Assignment:
Check every line of the entries that follow, and copy the ones containing "html".
═════ Source material ═════
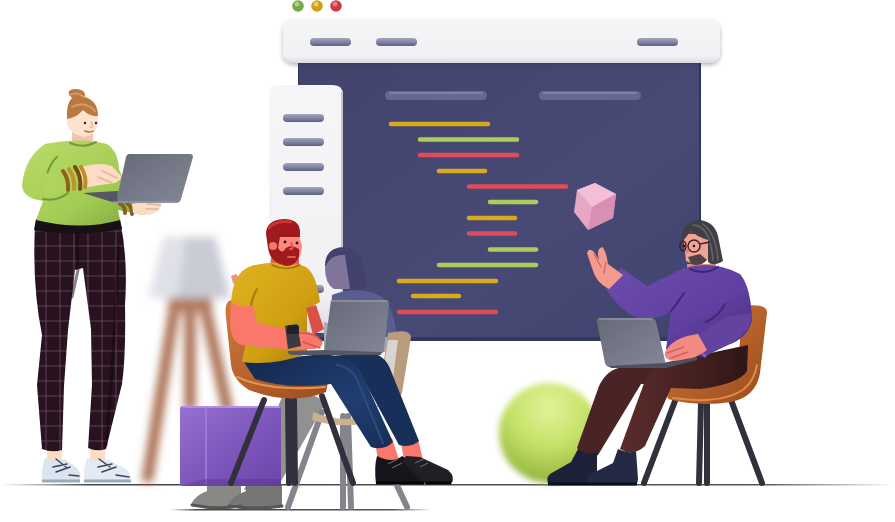
<!DOCTYPE html>
<html lang="en">
<head>
<meta charset="utf-8">
<title>Team coding together</title>
<style>
:root{--navy:#454770;--pill:#8286a3;--pill-dark:#66698f;--yellow:#d9a91c;--lime:#a9cf5a;--red:#dd4c58;--skin:#fcdcc4;--pink:#f9776b;--wood:#b9622c;--ink:#23222d;--purple:#61409f;--laptop:#717482;--boot:#1c2138}
html,body{margin:0;background:#fff;overflow:hidden}
svg{display:block;width:895px;height:522px}
.pill{fill:url(#pillFill)}
.line{fill:none;stroke-linecap:round;stroke-width:4.6}
.yellow{stroke:var(--yellow)}.lime{stroke:var(--lime)}.red{stroke:var(--red)}
.leg{fill:none;stroke:#32303d;stroke-width:6;stroke-linecap:round}
.fine{fill:none;stroke-linecap:round}
</style>
</head>
<body>
<svg viewBox="0 0 895 522" role="img" aria-label="Three people with laptops around a large code window">
<defs>
<linearGradient id="pillFill" x2="0" y2="1"><stop stop-color="#a3a6bd"/><stop offset=".5" stop-color="#8286a3"/><stop offset="1" stop-color="#5c5f80"/></linearGradient>
<linearGradient id="screenFill" x2="1" y2="1"><stop stop-color="#41436b"/><stop offset=".6" stop-color="#484a75"/><stop offset="1" stop-color="#414370"/></linearGradient>
<linearGradient id="panelFill" x2="0" y2="1"><stop stop-color="#f6f6f8"/><stop offset=".85" stop-color="#f1f1f4"/><stop offset="1" stop-color="#d9dae0"/></linearGradient>
<linearGradient id="cubeFill" x2="1" y2="1"><stop stop-color="#9571d0"/><stop offset=".5" stop-color="#7f58bd"/><stop offset="1" stop-color="#6b45a8"/></linearGradient>
<radialGradient id="ballFill" cx=".5" cy=".25" r=".75"><stop stop-color="#e2f29a"/><stop offset=".5" stop-color="#c6e268"/><stop offset="1" stop-color="#93b43f"/></radialGradient>
<linearGradient id="limeTop" x2="1" y2="1"><stop stop-color="#b9dc67"/><stop offset=".6" stop-color="#a3cc55"/><stop offset="1" stop-color="#7fa63c"/></linearGradient>
<linearGradient id="yellowTop" x2="1" y2="1"><stop stop-color="#e0b21f"/><stop offset=".6" stop-color="#d0a013"/><stop offset="1" stop-color="#a87b0b"/></linearGradient>
<linearGradient id="purpleTop" x2="1" y2="1"><stop stop-color="#6c4cae"/><stop offset=".6" stop-color="#5f3f9f"/><stop offset="1" stop-color="#442a78"/></linearGradient>
<linearGradient id="jeans" x2="1" y2="1"><stop stop-color="#14274d"/><stop offset=".6" stop-color="#213e70"/><stop offset="1" stop-color="#182d56"/></linearGradient>
<linearGradient id="brownLegs" x2="1"><stop stop-color="#5b2c2b"/><stop offset=".6" stop-color="#43201f"/><stop offset="1" stop-color="#2f1517"/></linearGradient>
<linearGradient id="woodFill" x2="1" y2="1"><stop stop-color="#cf7a3c"/><stop offset="1" stop-color="#9c4b1c"/></linearGradient>
<linearGradient id="laptopFill" x2="1" y2="1"><stop stop-color="#666976"/><stop offset="1" stop-color="#858897"/></linearGradient>
<linearGradient id="floor"><stop stop-color="#555" stop-opacity="0"/><stop offset=".1" stop-color="#444"/><stop offset=".85" stop-color="#555"/><stop offset="1" stop-color="#555" stop-opacity="0"/></linearGradient>
<pattern id="check" width="14" height="15" patternUnits="userSpaceOnUse"><rect width="14" height="15" fill="#27121f"/><path d="M4 0V15M0 6H14" stroke="#6d4a5c" stroke-width=".8"/></pattern>
<filter id="soft" x="-20%" y="-20%" width="140%" height="140%"><feGaussianBlur stdDeviation="4"/></filter>
<filter id="softer" x="-20%" y="-20%" width="140%" height="140%"><feGaussianBlur stdDeviation="3"/></filter>
<filter id="panelShadow" x="-10%" y="-20%" width="120%" height="150%"><feDropShadow dx="0" dy="2" stdDeviation="2" flood-color="#25264a" flood-opacity=".35"/></filter>
<rect id="menuPill" class="pill" width="41" height="8" rx="4"/>
</defs>

<g id="floor-lines"><rect y="484" width="895" height="1.5" fill="url(#floor)"/><rect x="170" y="509" width="262" height="1.5" fill="url(#floor)"/></g>

<g id="code-window">
<circle cx="298" cy="6" r="5.8" fill="#73a94b"/><circle cx="317" cy="6" r="5.8" fill="#cda018"/><circle cx="336" cy="6" r="5.8" fill="#cb3a4b"/>
<circle cx="297" cy="4" r="2.5" fill="#a9d383"/><circle cx="316" cy="4" r="2.5" fill="#edcd5c"/><circle cx="335" cy="4" r="2.5" fill="#ee7782"/>
<rect x="298" y="50" width="403" height="291" rx="3" fill="#33355c"/>
<rect x="299" y="50" width="400" height="287" fill="url(#screenFill)"/>
<rect x="283" y="20" width="437" height="43" rx="10" fill="url(#panelFill)" filter="url(#panelShadow)"/>
<use href="#menuPill" x="310" y="38"/><use href="#menuPill" x="376" y="38"/><use href="#menuPill" x="637" y="38"/>
<rect x="385" y="91" width="102" height="9" rx="4.5" fill="var(--pill-dark)"/><rect x="539" y="91" width="102" height="9" rx="4.5" fill="var(--pill-dark)"/>
<path class="fine" d="M390 93H482M544 93H636" stroke="#7d80a5" stroke-width="2"/>
<path class="line yellow" d="M391 124H488M439 171H485M469 218H515M399 281H496M413 296H459"/>
<path class="line lime" d="M420 139.500H517M490 202H536M490 249.500H536M439 265H536"/>
<path class="line red" d="M420 155H517M469 186.500H566M469 233.500H515M399 312H496"/>
<path d="M279 85H333Q343 85 343 95V333H269V95Q269 85 279 85Z" fill="url(#panelFill)"/>
<path d="M342 92V330" stroke="#c5c6d2" stroke-width="2"/>
<use href="#menuPill" x="283" y="114"/><use href="#menuPill" x="283" y="138"/><use href="#menuPill" x="283" y="163"/><use href="#menuPill" x="283" y="187"/><use href="#menuPill" x="283" y="285"/>
</g>

<g id="floating-cube"><path d="M595 183L616 194L613 218L588 230L574 212L577 190Z" fill="#e6a6c5"/><path d="M595 183L616 194L592 207L577 190Z" fill="#f3bfd7"/><path d="M592 207L616 194L613 218L588 230Z" fill="#d78fb4"/></g>

<g id="floor-lamp" filter="url(#soft)"><path d="M176 298L147 482M190 298V410M203 298L228 412" fill="none" stroke="#a86d50" stroke-width="11"/><path d="M168 295H212V312H168Z" fill="#b17a5f"/><path d="M164 237H215L230 298H149Z" fill="#c9cbd5"/><path d="M164 237H186L178 298H149Z" fill="#e0e1e8"/></g>

<g id="colleague-behind">
<path d="M325 266Q325 247 345 247Q362 249 364 268L367 286Q352 296 340 285Z" fill="#43426f"/>
<path d="M325 268Q330 254 345 255L350 289H334Q325 284 325 268Z" fill="#81759c"/>
<path d="M332 295Q360 284 382 297Q396 309 397 345H330Z" fill="#5a5d8f"/>
<path d="M324 322L390 338V352H324Z" fill="#a9a9b9"/>
<path d="M388 333Q410 328 411 337L402 393Q398 404 377 407Z" fill="#b99c7d"/><path d="M388 340H398L392 386L380 392Z" fill="#d8d4d0"/>
<path d="M282 397L306 391L326 402L276 490H244Z" fill="#91918f"/>
<path d="M231 276L236 274L240 279V291L233 283Z" fill="#f3908b"/>
<path d="M322 412L288 507M343 416V507M348 416L351 507M365 416L407 507" class="leg" style="stroke:#85848c"/>
<path d="M313 412Q346 426 380 412L376 421Q343 430 312 420Z" fill="#c9b08f"/>
<path d="M207 485H241V507Q209 512 191 505Q194 496 207 491Z" fill="#888885"/><path d="M246 485H282V507Q249 512 228 506Q229 498 246 491Z" fill="#777775"/><path d="M192 505Q218 510 241 506M229 506Q258 510 282 506" class="fine" stroke="#555" stroke-width="3"/>
</g>

<g id="purple-box"><rect x="180" y="406" width="101" height="80" rx="3" fill="url(#cubeFill)"/><path d="M182 407H280" stroke="#b18ee2" stroke-width="2"/><path d="M206 408V485" stroke="#a682da" stroke-width="1.500"/><path d="M180 486L206 479H281V486Z" fill="#56358f" opacity=".45"/></g>

<g id="man-with-beard">
<path class="leg" d="M264 400L231 483M288 400L289 483M294 400L295 483M322 396L353 483"/>
<path d="M231 300Q224 302 226 317L231 365Q233 380 249 390Q290 406 326 392L328 382L250 366L242 304Z" fill="url(#woodFill)"/>
<path d="M237 377Q270 392 325 387" class="fine" stroke="#e39658" stroke-width="2"/>
<path d="M375 442L392 438L399 460H378ZM401 442L418 439L423 460H404Z" fill="var(--pink)"/>
<path d="M377 456Q393 464 402 456L424 469Q429 477 422 484H376Q374 466 377 456Z" fill="#17151b"/><path d="M406 456L420 457L448 470Q456 477 451 484H425L403 462Z" fill="#211e25"/>
<path d="M376 483H424M426 483H451" stroke="#060608" stroke-width="3"/><path d="M388 464L398 459M392 468L402 463M415 463L424 459M420 467L428 463" stroke="#66616b" stroke-width="1.200"/>
<path d="M300 358L372 353Q386 356 391 371L419 441Q411 448 399 445L367 386L291 376Z" fill="#182f59"/>
<path d="M244 362L323 354Q354 357 362 374L393 442Q384 451 371 447L331 384Q290 390 255 379Z" fill="url(#jeans)"/>
<path d="M337 365Q352 367 358 382L383 443" class="fine" stroke="#345687" stroke-width="2" opacity=".7"/>
<path d="M272 252H299V268Q286 279 270 267Z" fill="#e75d50"/>
<path d="M251 266Q276 259 304 266Q316 271 320 302L307 309V354Q273 366 242 362L249 327L231 302Q233 272 251 266Z" fill="url(#yellowTop)"/>
<path d="M272 265Q286 272 300 265" class="fine" stroke="#9d730d" stroke-width="1.500"/><path d="M251 306Q253 295 257 289" class="fine" stroke="#a17a10" stroke-width="2"/>
<path d="M306 308L316 305L324 329L313 335Z" fill="#d85048"/>
<path d="M231 302Q242 309 253 305L257 323L295 331Q313 329 322 341Q324 347 315 349L293 350L242 345Q231 342 230 325Z" fill="var(--pink)"/>
<path d="M298 333Q314 332 322 341M303 342L320 348" class="fine" stroke="#d65350" stroke-width="1.500"/>
<path d="M285 326L297 324L301 346L288 349Z" fill="#3a3a43"/><rect x="287" y="325" width="12" height="9" rx="2" fill="#202027"/>
<path d="M275 232H298L302 246Q301 264 288 267Q275 263 272 249Z" fill="#fb8a7c"/>
<path d="M266 234Q266 220 284 219Q299 219 300 231V237H280L278 248Q282 255 286 248Q291 244 299 249Q301 265 286 266Q270 263 268 248Z" fill="#a01a1d"/>
<path d="M269 228Q276 220 291 222" class="fine" stroke="#c93330" stroke-width="3"/>
<circle cx="285" cy="242" r="1.400" fill="#2b1515"/><circle cx="297" cy="243" r="1.400" fill="#2b1515"/><path d="M291 243Q295 249 290 249M288 257H295" class="fine" stroke="#df594f" stroke-width="2"/><circle cx="273" cy="246" r="4" fill="#f0796b"/>
<path d="M331 300H386Q389 300 389 303L384 351Q383 354 380 354H324Z" fill="url(#laptopFill)"/><path d="M288 351L324 350L381 352V355H292Q287 354 288 351Z" fill="#555864"/><path d="M331 301H387" stroke="#a4a6b3"/>
</g>

<circle id="green-ball" cx="549" cy="433" r="50" fill="url(#ballFill)" filter="url(#softer)"/>

<g id="woman-in-purple">
<path class="leg" d="M675 401L644 483M701 403L699 483M707 403V483M731 400L762 483"/>
<path d="M742 306Q768 303 767 313L760 373Q756 397 731 402Q698 407 668 399L665 387L738 374Z" fill="url(#woodFill)"/>
<path d="M673 398Q721 405 744 389Q754 381 757 365" class="fine" stroke="#df8a4b" stroke-width="2"/>
<path d="M623 367Q607 369 599 386L577 448Q586 460 598 455L641 384L690 386V363Z" fill="#4a2425"/>
<path d="M748 345L747 371Q739 384 700 389L671 388L645 446Q633 457 620 449L643 386Q650 366 668 362Z" fill="url(#brownLegs)"/>
<path d="M578 449Q588 456 597 452V476Q597 485 590 485H549Q545 479 550 474L571 462Z" fill="var(--boot)"/><path d="M618 449Q629 454 636 451L638 479Q638 485 632 485H588Q584 479 591 474L613 463Z" fill="#242a45"/>
<path d="M548 484H594M587 484H637" stroke="#090d1d" stroke-width="3"/>
<path d="M687 264H716V273H687Z" fill="#dc8d80"/>
<path d="M684 268Q713 260 740 274Q751 287 752 320Q748 338 728 345L702 357L666 349L671 311Q655 322 637 318Q618 309 605 287L621 268L647 286Z" fill="url(#purpleTop)"/>
<path d="M671 311Q679 301 684 293M725 304Q719 316 706 322M690 269Q704 276 718 267" class="fine" stroke="#3e2673" stroke-width="2"/>
<path d="M752 313Q751 335 727 345L704 357Q694 346 698 335L725 317Z" fill="#63439f"/>
<path d="M697 335Q691 345 705 356" class="fine" stroke="#7d5ebc" stroke-width="3"/>
<path d="M609 289Q596 283 592 268L587 253Q589 247 594 252L599 260Q596 249 602 247Q606 250 608 264L623 275Z" fill="#f49b8f"/><path d="M594 254L601 267M606 262L604 273" class="fine" stroke="#cf7068" stroke-width="1.500"/>
<path d="M698 334Q675 337 667 349Q661 356 669 360L682 362Q698 357 707 350Z" fill="#f38a82"/><path d="M667 353L684 347M671 358L688 352" class="fine" stroke="#cc6461" stroke-width="1.500"/>
<path d="M683 234H709L711 257Q699 269 686 261Z" fill="#f0a294"/>
<path d="M681 242Q681 222 699 220Q714 221 718 236L723 261Q713 267 708 262V240Q697 237 690 230Q687 238 681 242Z" fill="#403f43"/><path d="M693 225Q710 225 713 260M703 224Q716 234 718 260" class="fine" stroke="#68666b" stroke-width="1.500"/>
<path d="M688 257L700 254L707 260Q701 267 691 264Z" fill="#514144"/>
<g class="fine" stroke="#3b2428" stroke-width="1.500"><circle cx="694" cy="246" r="6"/><ellipse cx="683" cy="246" rx="3" ry="5"/><path d="M700 244L710 242"/></g><circle cx="694" cy="246" r="1.200" fill="#201516"/><circle cx="684" cy="246" r="1.200" fill="#201516"/><path d="M688 247L685 252L689 253" fill="#d98075"/>
<path d="M599 318H650Q655 318 656 322L666 365L610 367Q606 367 605 363L597 322Q597 318 599 318Z" fill="url(#laptopFill)"/><path d="M609 366L664 363L697 357L697 360L666 368H611Z" fill="#4d505d"/><path d="M599 319H652" stroke="#a4a6b3"/>
</g>

<g id="woman-in-green">
<path d="M47 446H62V463H47ZM90 446H105V463H90Z" fill="var(--skin)"/>
<path d="M45 458Q55 463 65 459L77 468Q83 475 79 482H43Q40 471 45 458Z" fill="#dce5ef"/><path d="M87 458Q97 463 107 459L126 469Q133 475 130 482H85Q82 471 87 458Z" fill="#e3eaf3"/>
<path d="M42 481H80M84 481H131" stroke="#9ca9b9" stroke-width="3"/><path d="M53 467L67 464M56 472L70 467M69 475L79 476M98 467L112 464M102 472L116 467M116 475L129 477M56 459L66 467M99 459L110 467" class="fine" stroke="#39465a" stroke-width="1.500"/>
<path d="M35 225H121Q128 262 125 305Q126 355 122 384L106 449Q97 452 88 448L92 385L91 329L83 268L75 270L68 330L64 386L62 450Q52 453 42 449L37 385L42 335Q32 286 35 225Z" fill="url(#check)"/>
<path d="M77 231L78 270L72 297M118 247Q116 330 106 445" class="fine" stroke="#10070d" stroke-width="3" opacity=".5"/>
<path d="M36 219H120L122 229Q79 238 34 230Z" fill="#171015"/>
<path d="M72 132H93V146H72Z" fill="#efc5ac"/>
<path d="M45 144Q80 137 107 144Q118 151 119 169L130 195L146 202L143 215L118 210L120 220Q81 231 36 220L43 201Q22 198 22 185Q25 157 45 144Z" fill="url(#limeTop)"/>
<path d="M47 174Q51 162 57 157M43 199Q57 202 68 193M70 143Q83 149 96 142" class="fine" stroke="#75993a" stroke-width="2"/>
<path d="M43 174L63 170L68 190L44 198Z" fill="#aed45e"/>
<path d="M79 168Q98 161 112 166L121 176Q121 183 107 184L83 188Z" fill="var(--skin)"/><path d="M102 171L117 178M98 177L112 183" class="fine" stroke="#e5b799" stroke-width="1.500"/>
<g class="fine" stroke-width="4"><path d="M63 171Q69 179 68 190" stroke="#8e6315"/><path d="M69 169Q75 178 74 189" stroke="#c5912c"/><path d="M75 167Q82 177 80 189" stroke="#765010"/><path d="M81 167Q87 177 85 187" stroke="#c28b26"/></g>
<path d="M120 204Q125 205 125 213M127 203Q132 206 132 214" class="fine" stroke="#87601b" stroke-width="4"/>
<path d="M132 204L151 200L159 196Q165 204 158 211Q148 218 133 213Z" fill="var(--skin)"/><path d="M147 204L160 205M146 209L158 209" class="fine" stroke="#e0b294" stroke-width="1.500"/>
<path d="M68 112L94 106L98 119Q99 135 84 137Q70 135 67 124Z" fill="#fde2ce"/>
<path d="M67 119Q66 104 72 98Q64 90 75 89Q86 89 85 97Q98 101 98 116Q90 117 83 110Q76 118 67 119Z" fill="#b87943"/><path d="M70 95Q77 91 84 97M72 107Q84 100 95 111" class="fine" stroke="#d59b63" stroke-width="2"/>
<circle cx="85" cy="123" r="1.200" fill="#2c2020"/><circle cx="96" cy="123" r="1.200" fill="#2c2020"/><path d="M91 122Q95 128 90 127" class="fine" stroke="#e9b99d" stroke-width="1.500"/><path d="M85 131Q90 133 93 131" class="fine" stroke="#c5615b" stroke-width="1.500"/>
<path d="M129 154H190Q193 154 193 157L181 199Q180 203 176 203H116L126 157Q127 154 129 154Z" fill="url(#laptopFill)"/><path d="M83 193L118 191L117 203L112 202Z" fill="#555864"/><path d="M113 202H177" stroke="#9598a6" stroke-width="1.500"/>
</g>
</svg>
</body>
</html>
═════
Solved exercise:
<!DOCTYPE html>
<html lang="en">
html,body{margin:0;background:#fff;overflow:hidden}
</html>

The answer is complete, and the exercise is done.